Burslem has been selected for a national scheme aiming to improve access to cash.
In 2018, the Mother Town became the first community in the UK with a population of more than 20,000 to have neither a bank branch nor bank ATM on its high street.
The town is now one of eight around the country that will take part in the Community Access to Cash pilots.
Community leaders and local businesses in Burslem will work with the banking industry to find ways of keeping cash viable. This will include supporting shops to accept and bank cash, ensuring that people can access cash and working with Stoke-on-Trent City Council to put the right infrastructure in place.
The aim of the scheme will be to identify the local issues around cash and find workable solutions which could then be rolled out nationally.
A recent report from UK finance found that cash use now represents just 23 per cent of all payments in the UK, while the Covid-19 lockdown has seen a 60 per cent fall in cash machine use.
Natalie Ceeney, chairwoman of the Community Access to Cash Pilot, said: “Over the past decade, we’ve seen a massive shift from cash to digital payments, and Covid-19 has accelerated that trend further.
“But we know that digital payments don’t yet work for everyone, and for many individuals and communities, cash remains essential. But the world is changing – we can’t just magic back our old bank branch and ATM infrastructure. Instead, we need to use innovation to develop new solutions as well as harness tried and tested approaches to meet people’s needs.”
While Burslem town centre still has no bank branches, it does have one free ATM as well as one that charges.
Stoke-on-Trent North MP Jonathan Gullis welcomed the decision to select Burslem for the pilot.
He said: “I am grateful to Access for Cash having accepted my bid, alongside local councillors, businesses and community champions for Burslem, to help restore some traditional financial services back in our local community.
“Since the loss of local bank branches and with them the ATMs, it means many people aren’t able to undertake many of the day to day financial service that others take for granted.

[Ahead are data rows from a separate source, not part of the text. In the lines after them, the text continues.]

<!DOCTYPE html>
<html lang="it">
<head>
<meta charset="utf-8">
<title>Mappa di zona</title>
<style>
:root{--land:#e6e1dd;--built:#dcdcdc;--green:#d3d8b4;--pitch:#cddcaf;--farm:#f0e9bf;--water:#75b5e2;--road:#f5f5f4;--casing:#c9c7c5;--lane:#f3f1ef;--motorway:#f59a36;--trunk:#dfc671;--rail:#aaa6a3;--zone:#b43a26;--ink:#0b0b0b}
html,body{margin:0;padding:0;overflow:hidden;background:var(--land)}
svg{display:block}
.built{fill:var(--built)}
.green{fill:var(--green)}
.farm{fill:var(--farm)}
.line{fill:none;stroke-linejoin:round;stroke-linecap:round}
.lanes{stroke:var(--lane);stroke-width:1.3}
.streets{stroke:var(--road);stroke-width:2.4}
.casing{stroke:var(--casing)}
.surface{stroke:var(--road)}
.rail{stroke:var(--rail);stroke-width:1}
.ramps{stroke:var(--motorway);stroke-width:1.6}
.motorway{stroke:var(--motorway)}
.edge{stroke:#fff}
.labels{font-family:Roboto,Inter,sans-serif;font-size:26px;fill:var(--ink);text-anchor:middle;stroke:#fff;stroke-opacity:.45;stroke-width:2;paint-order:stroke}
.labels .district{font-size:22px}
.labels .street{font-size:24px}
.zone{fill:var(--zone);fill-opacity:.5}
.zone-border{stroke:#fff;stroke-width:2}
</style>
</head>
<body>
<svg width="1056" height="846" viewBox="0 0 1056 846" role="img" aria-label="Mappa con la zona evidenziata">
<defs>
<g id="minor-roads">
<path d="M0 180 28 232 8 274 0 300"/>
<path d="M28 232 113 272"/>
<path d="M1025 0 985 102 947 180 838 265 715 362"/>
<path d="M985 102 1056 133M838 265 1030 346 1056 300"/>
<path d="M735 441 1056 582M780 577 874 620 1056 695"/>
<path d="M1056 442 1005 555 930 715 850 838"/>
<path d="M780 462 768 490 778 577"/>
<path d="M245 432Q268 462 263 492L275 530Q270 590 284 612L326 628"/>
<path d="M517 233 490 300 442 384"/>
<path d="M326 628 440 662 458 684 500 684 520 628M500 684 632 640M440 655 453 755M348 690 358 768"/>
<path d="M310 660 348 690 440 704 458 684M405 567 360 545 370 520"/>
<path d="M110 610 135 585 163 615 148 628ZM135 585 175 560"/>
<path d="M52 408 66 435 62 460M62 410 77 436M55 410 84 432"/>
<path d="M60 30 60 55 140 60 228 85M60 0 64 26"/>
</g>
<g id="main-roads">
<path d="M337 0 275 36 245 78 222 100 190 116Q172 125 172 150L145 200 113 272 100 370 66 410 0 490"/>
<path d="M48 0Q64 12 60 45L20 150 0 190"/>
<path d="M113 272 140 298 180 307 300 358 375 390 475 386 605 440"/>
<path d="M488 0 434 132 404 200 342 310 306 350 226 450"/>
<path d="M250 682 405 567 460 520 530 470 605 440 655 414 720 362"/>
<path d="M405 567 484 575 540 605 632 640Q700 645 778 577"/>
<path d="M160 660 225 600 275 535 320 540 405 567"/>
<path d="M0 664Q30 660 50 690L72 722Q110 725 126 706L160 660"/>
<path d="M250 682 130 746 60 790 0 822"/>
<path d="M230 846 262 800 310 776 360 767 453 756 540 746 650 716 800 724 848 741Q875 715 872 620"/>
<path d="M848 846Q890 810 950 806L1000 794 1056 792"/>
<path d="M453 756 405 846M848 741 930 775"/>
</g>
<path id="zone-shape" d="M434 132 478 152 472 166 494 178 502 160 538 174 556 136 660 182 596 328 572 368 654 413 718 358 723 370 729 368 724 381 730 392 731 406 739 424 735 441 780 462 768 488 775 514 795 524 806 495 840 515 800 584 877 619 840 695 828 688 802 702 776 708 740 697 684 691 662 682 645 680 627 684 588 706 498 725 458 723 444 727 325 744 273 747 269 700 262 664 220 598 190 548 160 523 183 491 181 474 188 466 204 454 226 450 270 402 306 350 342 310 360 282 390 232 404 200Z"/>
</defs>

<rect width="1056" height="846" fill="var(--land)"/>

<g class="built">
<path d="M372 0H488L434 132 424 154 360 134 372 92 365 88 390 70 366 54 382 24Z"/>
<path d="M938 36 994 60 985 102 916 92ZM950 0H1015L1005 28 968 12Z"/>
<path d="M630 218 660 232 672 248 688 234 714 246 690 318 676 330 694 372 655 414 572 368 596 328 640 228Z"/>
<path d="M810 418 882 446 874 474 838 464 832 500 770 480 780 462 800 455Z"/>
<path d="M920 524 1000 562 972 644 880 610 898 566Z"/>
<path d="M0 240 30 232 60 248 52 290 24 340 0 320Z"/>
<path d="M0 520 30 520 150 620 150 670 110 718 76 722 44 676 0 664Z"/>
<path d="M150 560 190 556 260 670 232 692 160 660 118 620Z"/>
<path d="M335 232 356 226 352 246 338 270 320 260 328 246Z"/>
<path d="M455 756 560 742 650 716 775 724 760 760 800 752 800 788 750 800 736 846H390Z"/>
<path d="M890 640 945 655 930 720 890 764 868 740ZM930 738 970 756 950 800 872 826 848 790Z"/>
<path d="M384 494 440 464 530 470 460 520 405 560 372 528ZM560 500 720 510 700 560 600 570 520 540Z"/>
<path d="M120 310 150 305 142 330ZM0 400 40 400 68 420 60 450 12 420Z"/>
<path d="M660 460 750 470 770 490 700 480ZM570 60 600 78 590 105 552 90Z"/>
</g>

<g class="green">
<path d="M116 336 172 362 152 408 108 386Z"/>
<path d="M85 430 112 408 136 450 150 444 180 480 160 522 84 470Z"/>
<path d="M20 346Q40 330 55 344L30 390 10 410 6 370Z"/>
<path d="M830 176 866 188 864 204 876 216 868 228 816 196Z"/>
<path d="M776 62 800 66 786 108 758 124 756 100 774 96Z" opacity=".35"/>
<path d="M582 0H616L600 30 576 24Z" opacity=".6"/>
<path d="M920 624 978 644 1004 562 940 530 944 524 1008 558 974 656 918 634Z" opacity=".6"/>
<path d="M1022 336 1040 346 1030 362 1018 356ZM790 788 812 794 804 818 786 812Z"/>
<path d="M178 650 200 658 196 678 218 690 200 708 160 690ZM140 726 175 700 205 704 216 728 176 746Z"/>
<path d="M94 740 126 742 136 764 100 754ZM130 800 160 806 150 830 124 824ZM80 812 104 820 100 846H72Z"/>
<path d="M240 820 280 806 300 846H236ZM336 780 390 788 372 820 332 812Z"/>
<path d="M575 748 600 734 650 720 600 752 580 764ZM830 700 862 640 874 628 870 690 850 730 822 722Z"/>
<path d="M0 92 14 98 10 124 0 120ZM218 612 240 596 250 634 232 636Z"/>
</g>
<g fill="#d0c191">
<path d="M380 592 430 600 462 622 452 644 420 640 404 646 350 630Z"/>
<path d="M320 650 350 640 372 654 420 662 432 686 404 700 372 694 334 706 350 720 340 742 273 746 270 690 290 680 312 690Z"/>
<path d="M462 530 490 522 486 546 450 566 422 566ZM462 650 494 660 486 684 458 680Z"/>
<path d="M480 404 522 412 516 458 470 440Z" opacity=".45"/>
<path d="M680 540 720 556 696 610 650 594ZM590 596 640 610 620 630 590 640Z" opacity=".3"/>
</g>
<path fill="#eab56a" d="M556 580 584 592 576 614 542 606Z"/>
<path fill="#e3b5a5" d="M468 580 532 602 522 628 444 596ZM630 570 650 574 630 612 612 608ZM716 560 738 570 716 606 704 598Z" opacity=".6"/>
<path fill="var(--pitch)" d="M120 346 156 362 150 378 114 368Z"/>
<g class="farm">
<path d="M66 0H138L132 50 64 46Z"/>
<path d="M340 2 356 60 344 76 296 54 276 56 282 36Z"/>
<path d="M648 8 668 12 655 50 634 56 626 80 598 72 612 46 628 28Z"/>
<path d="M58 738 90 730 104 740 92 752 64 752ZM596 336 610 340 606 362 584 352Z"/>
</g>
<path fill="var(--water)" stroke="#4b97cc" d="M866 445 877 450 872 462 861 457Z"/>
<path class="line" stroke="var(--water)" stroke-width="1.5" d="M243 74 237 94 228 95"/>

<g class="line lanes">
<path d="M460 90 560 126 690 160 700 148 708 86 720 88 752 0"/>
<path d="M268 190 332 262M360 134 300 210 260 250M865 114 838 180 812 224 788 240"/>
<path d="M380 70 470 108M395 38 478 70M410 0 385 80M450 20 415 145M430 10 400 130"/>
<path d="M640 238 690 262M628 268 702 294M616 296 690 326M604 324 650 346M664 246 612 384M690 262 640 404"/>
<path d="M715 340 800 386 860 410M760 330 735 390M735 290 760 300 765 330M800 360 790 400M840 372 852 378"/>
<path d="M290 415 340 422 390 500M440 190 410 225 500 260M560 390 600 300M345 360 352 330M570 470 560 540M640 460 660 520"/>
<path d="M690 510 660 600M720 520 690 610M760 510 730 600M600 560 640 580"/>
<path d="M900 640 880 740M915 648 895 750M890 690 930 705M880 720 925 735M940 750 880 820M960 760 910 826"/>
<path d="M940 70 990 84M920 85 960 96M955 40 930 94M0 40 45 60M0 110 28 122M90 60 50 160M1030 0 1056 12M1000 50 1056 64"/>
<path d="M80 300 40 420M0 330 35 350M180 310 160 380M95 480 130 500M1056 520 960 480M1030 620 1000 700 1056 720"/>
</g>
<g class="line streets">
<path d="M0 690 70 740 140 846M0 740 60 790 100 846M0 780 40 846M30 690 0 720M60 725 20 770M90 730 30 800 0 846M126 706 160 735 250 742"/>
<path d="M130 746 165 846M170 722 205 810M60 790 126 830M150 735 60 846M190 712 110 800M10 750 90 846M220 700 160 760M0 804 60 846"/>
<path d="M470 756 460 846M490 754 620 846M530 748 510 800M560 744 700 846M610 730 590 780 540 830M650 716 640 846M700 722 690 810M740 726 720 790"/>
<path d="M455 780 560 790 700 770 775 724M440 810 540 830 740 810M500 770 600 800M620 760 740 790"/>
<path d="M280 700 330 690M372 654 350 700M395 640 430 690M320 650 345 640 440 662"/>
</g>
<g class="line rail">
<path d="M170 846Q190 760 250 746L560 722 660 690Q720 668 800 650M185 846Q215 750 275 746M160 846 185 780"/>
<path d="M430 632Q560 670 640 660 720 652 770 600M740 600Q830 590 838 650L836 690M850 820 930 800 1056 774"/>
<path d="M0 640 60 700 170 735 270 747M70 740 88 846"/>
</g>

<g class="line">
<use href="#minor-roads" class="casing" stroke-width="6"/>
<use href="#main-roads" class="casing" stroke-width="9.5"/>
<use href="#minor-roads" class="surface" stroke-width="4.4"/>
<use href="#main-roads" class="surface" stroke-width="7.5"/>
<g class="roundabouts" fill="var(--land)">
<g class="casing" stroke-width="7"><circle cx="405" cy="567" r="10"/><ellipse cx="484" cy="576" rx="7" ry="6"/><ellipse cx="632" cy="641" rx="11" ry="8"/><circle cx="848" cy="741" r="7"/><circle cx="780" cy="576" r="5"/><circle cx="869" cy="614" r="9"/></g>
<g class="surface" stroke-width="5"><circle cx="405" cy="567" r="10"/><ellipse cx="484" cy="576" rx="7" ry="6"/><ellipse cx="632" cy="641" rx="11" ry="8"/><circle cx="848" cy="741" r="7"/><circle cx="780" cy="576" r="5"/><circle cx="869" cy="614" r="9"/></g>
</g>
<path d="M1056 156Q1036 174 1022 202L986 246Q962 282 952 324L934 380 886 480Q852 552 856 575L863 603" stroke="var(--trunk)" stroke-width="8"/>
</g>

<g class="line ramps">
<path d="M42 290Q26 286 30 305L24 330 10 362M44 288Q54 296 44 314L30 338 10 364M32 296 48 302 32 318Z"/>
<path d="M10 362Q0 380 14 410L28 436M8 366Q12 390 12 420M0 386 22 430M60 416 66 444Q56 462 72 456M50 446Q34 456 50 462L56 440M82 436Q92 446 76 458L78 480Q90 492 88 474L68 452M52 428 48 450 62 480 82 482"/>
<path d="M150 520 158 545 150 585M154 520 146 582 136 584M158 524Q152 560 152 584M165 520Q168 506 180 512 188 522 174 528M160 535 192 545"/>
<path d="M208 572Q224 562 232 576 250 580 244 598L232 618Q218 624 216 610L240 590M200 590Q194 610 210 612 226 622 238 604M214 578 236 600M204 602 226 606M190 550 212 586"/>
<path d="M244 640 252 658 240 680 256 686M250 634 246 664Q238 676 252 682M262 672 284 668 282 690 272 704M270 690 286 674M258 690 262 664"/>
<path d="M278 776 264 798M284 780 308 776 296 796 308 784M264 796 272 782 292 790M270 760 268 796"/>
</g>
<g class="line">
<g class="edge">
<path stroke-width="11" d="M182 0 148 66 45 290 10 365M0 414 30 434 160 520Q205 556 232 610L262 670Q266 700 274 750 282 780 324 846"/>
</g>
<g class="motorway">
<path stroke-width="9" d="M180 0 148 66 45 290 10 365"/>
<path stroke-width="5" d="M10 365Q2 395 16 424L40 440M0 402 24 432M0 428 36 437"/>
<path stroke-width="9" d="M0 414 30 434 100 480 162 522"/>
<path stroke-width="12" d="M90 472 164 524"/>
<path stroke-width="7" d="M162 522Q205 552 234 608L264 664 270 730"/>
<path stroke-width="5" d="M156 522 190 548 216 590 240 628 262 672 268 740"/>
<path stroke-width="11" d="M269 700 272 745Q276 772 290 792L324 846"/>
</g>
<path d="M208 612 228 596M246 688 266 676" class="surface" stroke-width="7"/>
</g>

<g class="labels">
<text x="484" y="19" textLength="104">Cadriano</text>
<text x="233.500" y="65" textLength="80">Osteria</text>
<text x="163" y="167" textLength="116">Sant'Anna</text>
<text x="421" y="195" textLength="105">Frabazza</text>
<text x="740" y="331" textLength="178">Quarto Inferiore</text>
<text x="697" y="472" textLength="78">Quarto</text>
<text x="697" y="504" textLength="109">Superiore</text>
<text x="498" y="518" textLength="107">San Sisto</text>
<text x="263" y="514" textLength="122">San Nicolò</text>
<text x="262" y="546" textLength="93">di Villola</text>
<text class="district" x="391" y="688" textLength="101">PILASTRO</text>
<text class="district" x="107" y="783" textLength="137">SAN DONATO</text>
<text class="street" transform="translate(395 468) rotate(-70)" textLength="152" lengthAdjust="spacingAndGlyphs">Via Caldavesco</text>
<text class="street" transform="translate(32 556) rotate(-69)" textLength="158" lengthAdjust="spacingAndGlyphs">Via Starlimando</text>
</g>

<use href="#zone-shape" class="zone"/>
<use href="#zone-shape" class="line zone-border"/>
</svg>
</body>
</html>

I look forward to working with Access to Cash, local business and residents to help secure some long-term solutions that will help rebuild our high street once again.”
June Cartwright, founder of the Our Burslem community group, said: “I’ve been using my card for everything recently, but I think once the pubs and restaurants that Burslem is known for start to open again, people will start complaining about the lack of ATMs again.
“There was a time when we had four banks in the town. Now you have to go to Tunstall, and there’s always a queue. It would be great if the banks could work together to improve access.”
The pilots will start in the summer and run for the rest of the year.